Task goal: Word for word, print each record, dropping any image it holds.

Material for the task:
* * *
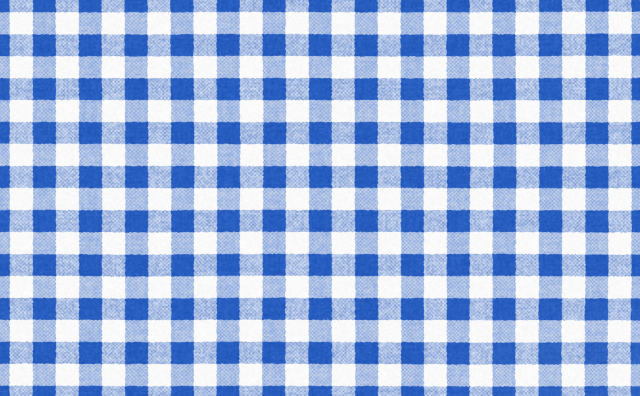
Give the GLSL for this pattern, as a Shadertoy shader.

```glsl
// Blue and white gingham cloth: dyed warp and weft bands cross, and the weave
// decides which thread lies on top, giving white, half-tone and solid squares.
// Noise adds uneven threads, frayed band edges and slight fading.

float hash(vec2 p) {
    vec3 q = fract(p.xyx * vec3(0.1031, 0.1030, 0.0973));
    q += dot(q, q.yzx + 33.33);
    return fract((q.x + q.y) * q.z);
}

// Smooth value noise centred on zero, from -0.5 to 0.5
float noise(vec2 p) {
    vec2 i = floor(p), f = fract(p);
    f = f * f * (3.0 - 2.0 * f);
    float low = mix(hash(i), hash(i + vec2(1, 0)), f.x);
    float high = mix(hash(i + vec2(0, 1)), hash(i + vec2(1, 1)), f.x);
    return mix(low, high, f.y) - 0.5;
}

// Dyed half of each unit repeat, with a soft edge
float dyedBand(float x, float softness) {
    float fromCentre = abs(fract(x + 0.25) - 0.5);
    return 1.0 - smoothstep(0.25 - softness, 0.25 + softness, fromCentre);
}

void mainImage(out vec4 fragColor, in vec2 fragCoord) {
    vec2 uv = fragCoord / iResolution.xy;
    vec2 repeats = vec2(13.9, 9.0);
    vec2 cell = vec2(uv.x, 1.0 - uv.y) * repeats - vec2(0.706, 0.775);
    vec2 pixel = repeats / iResolution.xy;

    // Gentle drift of the cloth and frayed band edges
    vec2 drift = 0.025 * vec2(noise(cell * 0.4 + 7.0), noise(cell * 0.4 + 31.0));
    vec2 fray = 0.02 * vec2(noise(cell.yx * vec2(24.0, 2.0) + 50.0),
                            noise(cell * vec2(24.0, 2.0) + 90.0));
    vec2 bands = cell + drift + fray;
    float warp = dyedBand(bands.x, max(0.018, 0.75 * pixel.x));
    float weft = dyedBand(bands.y, max(0.018, 0.75 * pixel.y));

    // Interlaced threads, with slubs running along each direction
    vec2 thread = cell * 6.2832 * 12.0;
    float interlace = cos(thread.x) * cos(thread.y);
    float slubs = noise(cell * vec2(26.0, 1.7) + 13.0)
                + noise(cell * vec2(1.7, 26.0) + 71.0);
    float grain = noise(cell * 25.0 + 120.0);
    float warpOnTop = 0.5 + 0.09 * interlace + 0.07 * slubs + 0.17 * grain;

    // Top thread sets the tone; white yarn shows a little more strongly
    float dye = pow(clamp(mix(weft, warp, warpOnTop), 0.0, 1.0), 1.4);

    // Patchy fading, strongest toward the lower right
    float corner = smoothstep(0.6, 1.0, uv.x) * smoothstep(0.4, 0.0, uv.y);
    float patches = noise(cell * 2.5 + 160.0) + 0.5 * noise(cell * 9.0 + 200.0);
    dye *= 1.0 - corner * (0.04 + 0.08 * patches);

    vec3 blue = vec3(0.155, 0.365, 0.75) + 0.05 * grain + 0.02 * slubs;
    vec3 white = vec3(0.98) + 0.025 * grain;
    vec3 color = mix(white, blue, dye);

    // Sparse pale lint
    float lint = smoothstep(0.44, 0.5, noise(cell * 17.0 + 260.0));
    color = mix(color, white, 0.12 * lint);

    fragColor = vec4(clamp(color, 0.0, 1.0), 1.0);
}
```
* * *
Expected answer:
Give the GLSL for this pattern, as a Shadertoy shader.

```glsl
// Blue and white gingham cloth: dyed warp and weft bands cross, and the weave
// decides which thread lies on top, giving white, half-tone and solid squares.
// Noise adds uneven threads, frayed band edges and slight fading.

float hash(vec2 p) {
    vec3 q = fract(p.xyx * vec3(0.1031, 0.1030, 0.0973));
    q += dot(q, q.yzx + 33.33);
    return fract((q.x + q.y) * q.z);
}

// Smooth value noise centred on zero, from -0.5 to 0.5
float noise(vec2 p) {
    vec2 i = floor(p), f = fract(p);
    f = f * f * (3.0 - 2.0 * f);
    float low = mix(hash(i), hash(i + vec2(1, 0)), f.x);
    float high = mix(hash(i + vec2(0, 1)), hash(i + vec2(1, 1)), f.x);
    return mix(low, high, f.y) - 0.5;
}

// Dyed half of each unit repeat, with a soft edge
float dyedBand(float x, float softness) {
    float fromCentre = abs(fract(x + 0.25) - 0.5);
    return 1.0 - smoothstep(0.25 - softness, 0.25 + softness, fromCentre);
}

void mainImage(out vec4 fragColor, in vec2 fragCoord) {
    vec2 uv = fragCoord / iResolution.xy;
    vec2 repeats = vec2(13.9, 9.0);
    vec2 cell = vec2(uv.x, 1.0 - uv.y) * repeats - vec2(0.706, 0.775);
    vec2 pixel = repeats / iResolution.xy;

    // Gentle drift of the cloth and frayed band edges
    vec2 drift = 0.025 * vec2(noise(cell * 0.4 + 7.0), noise(cell * 0.4 + 31.0));
    vec2 fray = 0.02 * vec2(noise(cell.yx * vec2(24.0, 2.0) + 50.0),
                            noise(cell * vec2(24.0, 2.0) + 90.0));
    vec2 bands = cell + drift + fray;
    float warp = dyedBand(bands.x, max(0.018, 0.75 * pixel.x));
    float weft = dyedBand(bands.y, max(0.018, 0.75 * pixel.y));

    // Interlaced threads, with slubs running along each direction
    vec2 thread = cell * 6.2832 * 12.0;
    float interlace = cos(thread.x) * cos(thread.y);
    float slubs = noise(cell * vec2(26.0, 1.7) + 13.0)
                + noise(cell * vec2(1.7, 26.0) + 71.0);
    float grain = noise(cell * 25.0 + 120.0);
    float warpOnTop = 0.5 + 0.09 * interlace + 0.07 * slubs + 0.17 * grain;

    // Top thread sets the tone; white yarn shows a little more strongly
    float dye = pow(clamp(mix(weft, warp, warpOnTop), 0.0, 1.0), 1.4);

    // Patchy fading, strongest toward the lower right
    float corner = smoothstep(0.6, 1.0, uv.x) * smoothstep(0.4, 0.0, uv.y);
    float patches = noise(cell * 2.5 + 160.0) + 0.5 * noise(cell * 9.0 + 200.0);
    dye *= 1.0 - corner * (0.04 + 0.08 * patches);

    vec3 blue = vec3(0.155, 0.365, 0.75) + 0.05 * grain + 0.02 * slubs;
    vec3 white = vec3(0.98) + 0.025 * grain;
    vec3 color = mix(white, blue, dye);

    // Sparse pale lint
    float lint = smoothstep(0.44, 0.5, noise(cell * 17.0 + 260.0));
    color = mix(color, white, 0.12 * lint);

    fragColor = vec4(clamp(color, 0.0, 1.0), 1.0);
}
```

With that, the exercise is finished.